It is widely recognised that Pluripotent Stem Cells (PSCs) need close monitoring to ensure their genomic integrity throughout prolonged cultures. However, the challenge remains in putting the theory into practice: How frequently should PSCs be tested? And which steps are critical in the process?
In this article, we provide specific guidelines for the genomic integrity characterisation of PSCs. They are based on recognised publications and on Stem Genomics’ experience in PSC quality testing.
The most frequent genomic abnormalities encounter in PSC are essentially copy number variations (CNVs) that constitute a real cause for concern as they reflect a selection pressure that may favour hPSC proliferation and survival, or reduce their differentiation capacities (Assou et al., 2018).
In the schematic figure above, you can see at a glance the key steps when genetic stability should be tested. The aim is to avoid the unnecessary waste of resources and time on potentially abnormal cell lines.
I. Stages when testing should be considered
1. In-process control during cell amplification & maintenance: considering the speed at which a recurrent abnormality can take over the culture, Stem Genomics and others (McIntire et al., 2020) recommend to test PSCs at least every 5-10 passages.
2. Clone screening: these procedures could favour the generation and selection of genomics aberrations in PSCs. The rapid screening of clones and colonies is therefore essential before any subsequent use.
3. Bank characterization: genomic stability is one of the critical features required for the complete characterisation of a cell line.
II. The technologies we have selected for you:
Among the many tests available on the market, we have built this workflow with budget and time criteria in mind, as these are the constraints most research scientists face every day.
We have selected two reliable and affordable technologies:
– Karyotyping: this is the standard technique for genome stability determination. It provides important information about numerical and structural alterations, and should be performed at least at the beginning and at the end of a project. This characterisation method confirms with 98% probability that the tested cells are karyotypically normal. However, while useful, it cannot be regularly performed, and it is not sensitive enough to detect small genetic alterations (Baghbaderani et al., 2016).
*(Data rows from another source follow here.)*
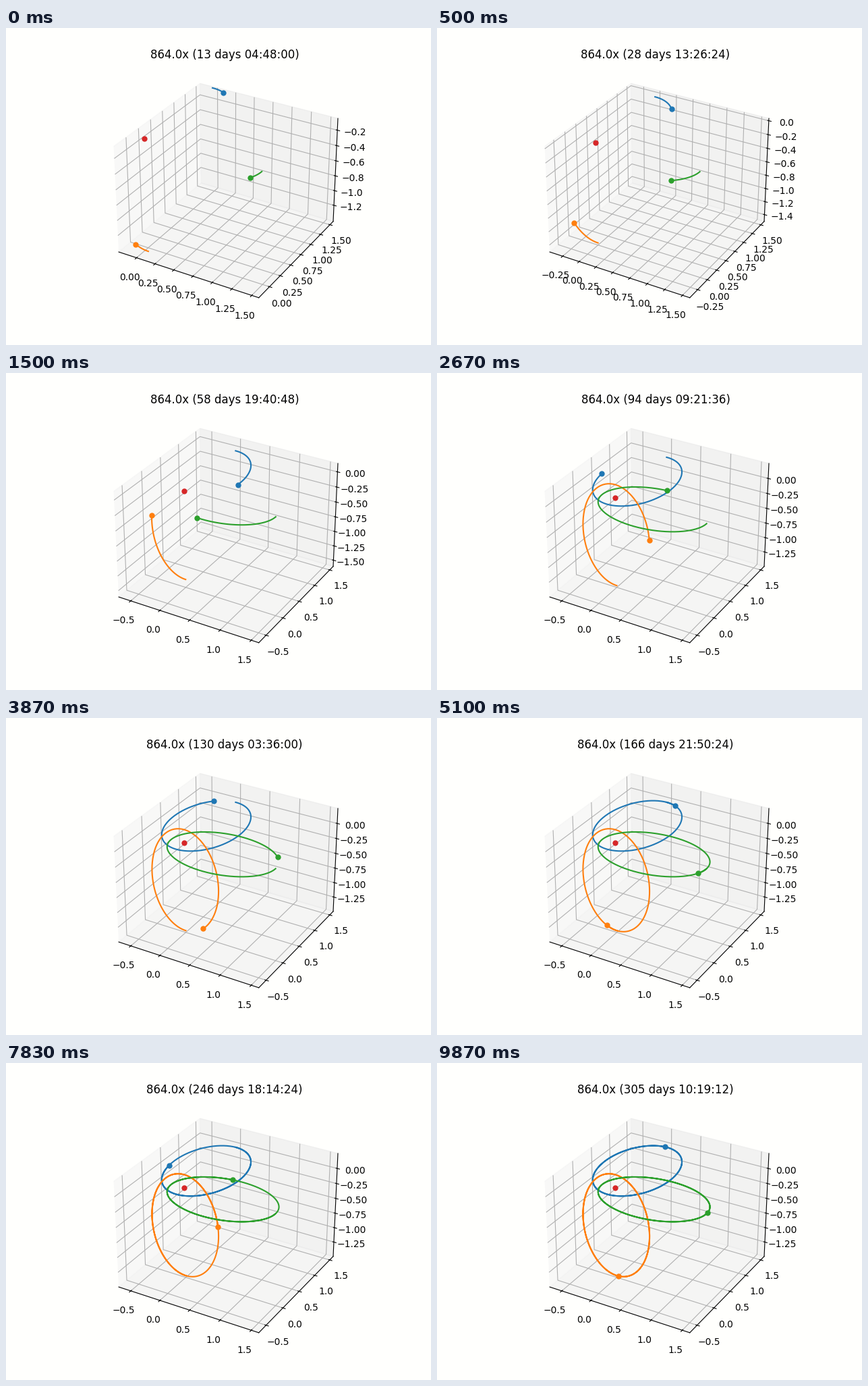
These frames come from a looping animation (630x470 px, 9910 ms). A matplotlib script:

```python
import numpy as np
import matplotlib.pyplot as plt
from matplotlib.animation import FuncAnimation
from matplotlib.ticker import MaxNLocator

W, H, DPI = 630, 470, 100
FRAMES, LOOP_MS = 298, 9910
SPEED = 864

# Kepler ellipse, released at its far point (lengths in 1e11 m, time in days)
FAR, PERIOD, A = 1.471, 153.77, 0.843
ECC = FAR / A - 1
B = A * np.sqrt(1 - ECC ** 2)
ANOMALY = np.linspace(0, 6 * np.pi, 6000)
MEAN = ANOMALY + ECC * np.sin(ANOMALY)

STEP = 0.5       # days between trail points
LAG = 3.5        # the view limits trail behind the bodies
MARGIN = 1.1 * 25 / 24
BACKGROUND = "#fffffd"

# Simulated days at a few frames; the clock slows slightly
CLOCK_FRAMES = [0, 15, 45, 80, 153, 235, 296]
CLOCK_DAYS = [13.20, 28.56, 58.82, 94.39, 166.91, 246.76, 305.43]


class InnerLocator(MaxNLocator):
    """Ticks kept out of the outer padding of the view."""

    def __call__(self):
        lo, hi = self.axis.get_view_interval()
        pad = (hi - lo) / 50
        return [t for t in self.tick_values(lo, hi)
                if lo + pad <= t <= hi - pad]


def bodies(days):
    """Positions of the three bodies, shaped (body, xyz, time)."""
    e = np.interp(2 * np.pi * days / PERIOD, MEAN, ANOMALY)
    along, across = A * (ECC + np.cos(e)), B * np.sin(e)
    zero = np.zeros_like(along)
    return np.array([(across, along, zero),
                     (-across, zero, -along),
                     (along, -across, zero)])


def trail(day):
    return bodies(np.append(np.arange(0, day, STEP), day))


def set_view(day):
    seen = trail(day)
    lo, hi = seen.min(axis=(0, 2)), seen.max(axis=(0, 2))
    mid = (lo + hi) / 2
    half = MARGIN * (hi - lo).max() / 2 * np.array([1, 1, 0.75])
    ax.set_xlim(mid[0] - half[0], mid[0] + half[0])
    ax.set_ylim(mid[1] - half[1], mid[1] + half[1])
    ax.set_zlim(mid[2] - half[2], mid[2] + half[2])


def clock_text(day):
    total = int(round(day * 100)) * 864
    days, rest = divmod(total, 86400)
    hours, rest = divmod(rest, 3600)
    minutes, seconds = divmod(rest, 60)
    return (f"{SPEED:.1f}x ({days} days "
            f"{hours:02d}:{minutes:02d}:{seconds:02d})")


def update(frame):
    day = np.interp(frame, CLOCK_FRAMES, CLOCK_DAYS)
    set_view(day - LAG)
    for path, line, dot in zip(trail(day), lines, dots):
        line.set_data_3d(*path)
        dot.set_data_3d(*path[:, -1:])
    title.set_text(clock_text(day))
    return [*lines, *dots, title]


fig = plt.figure(figsize=(W / DPI, H / DPI), dpi=DPI, facecolor=BACKGROUND)
ax = fig.add_axes([76 / W, 46.8 / H, 496 / W, 369.6 / H], projection="3d")
ax.set_facecolor(BACKGROUND)
for axis in (ax.xaxis, ax.yaxis, ax.zaxis):
    axis.set_major_locator(InnerLocator(nbins=8, steps=[1, 2, 2.5, 5, 10]))

title = fig.text(324 / W, 1 - 45.3 / H, "", size=12, ha="center",
                 va="baseline")
lines = [ax.plot([], [], [], color=f"C{i}")[0] for i in range(3)]
dots = [ax.plot([], [], [], "o", ms=5, color=f"C{i}")[0] for i in range(3)]
ax.plot([0], [0], [0], "o", ms=5, color="C3")

anim = FuncAnimation(fig, update, frames=FRAMES, interval=LOOP_MS / FRAMES,
                     repeat=True, repeat_delay=0)
plt.show()
```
– Digital PCR: Digital PCR offers higher resolution than karyotyping, and can detect abnormalities that cannot be identified by karyotyping, including chromosome 20q.11.21 amplifications that are the most common genetic abnormalities found in PSCs. Digital PCR amplifies targeted genomic fragments in thousands of individual reactions, thus allowing nucleic acid quantification and detection with high precision. Additionally, digital PCR is a fast method (results can be obtained within one day) and reasonably priced, more suitable for in-process testing as well as for screening a large number of clones after gene editing. Read our April Newsletter for more information on digital PCR and the digital PCR-based tools developed by Stem Genomics specifically for human PSC testing.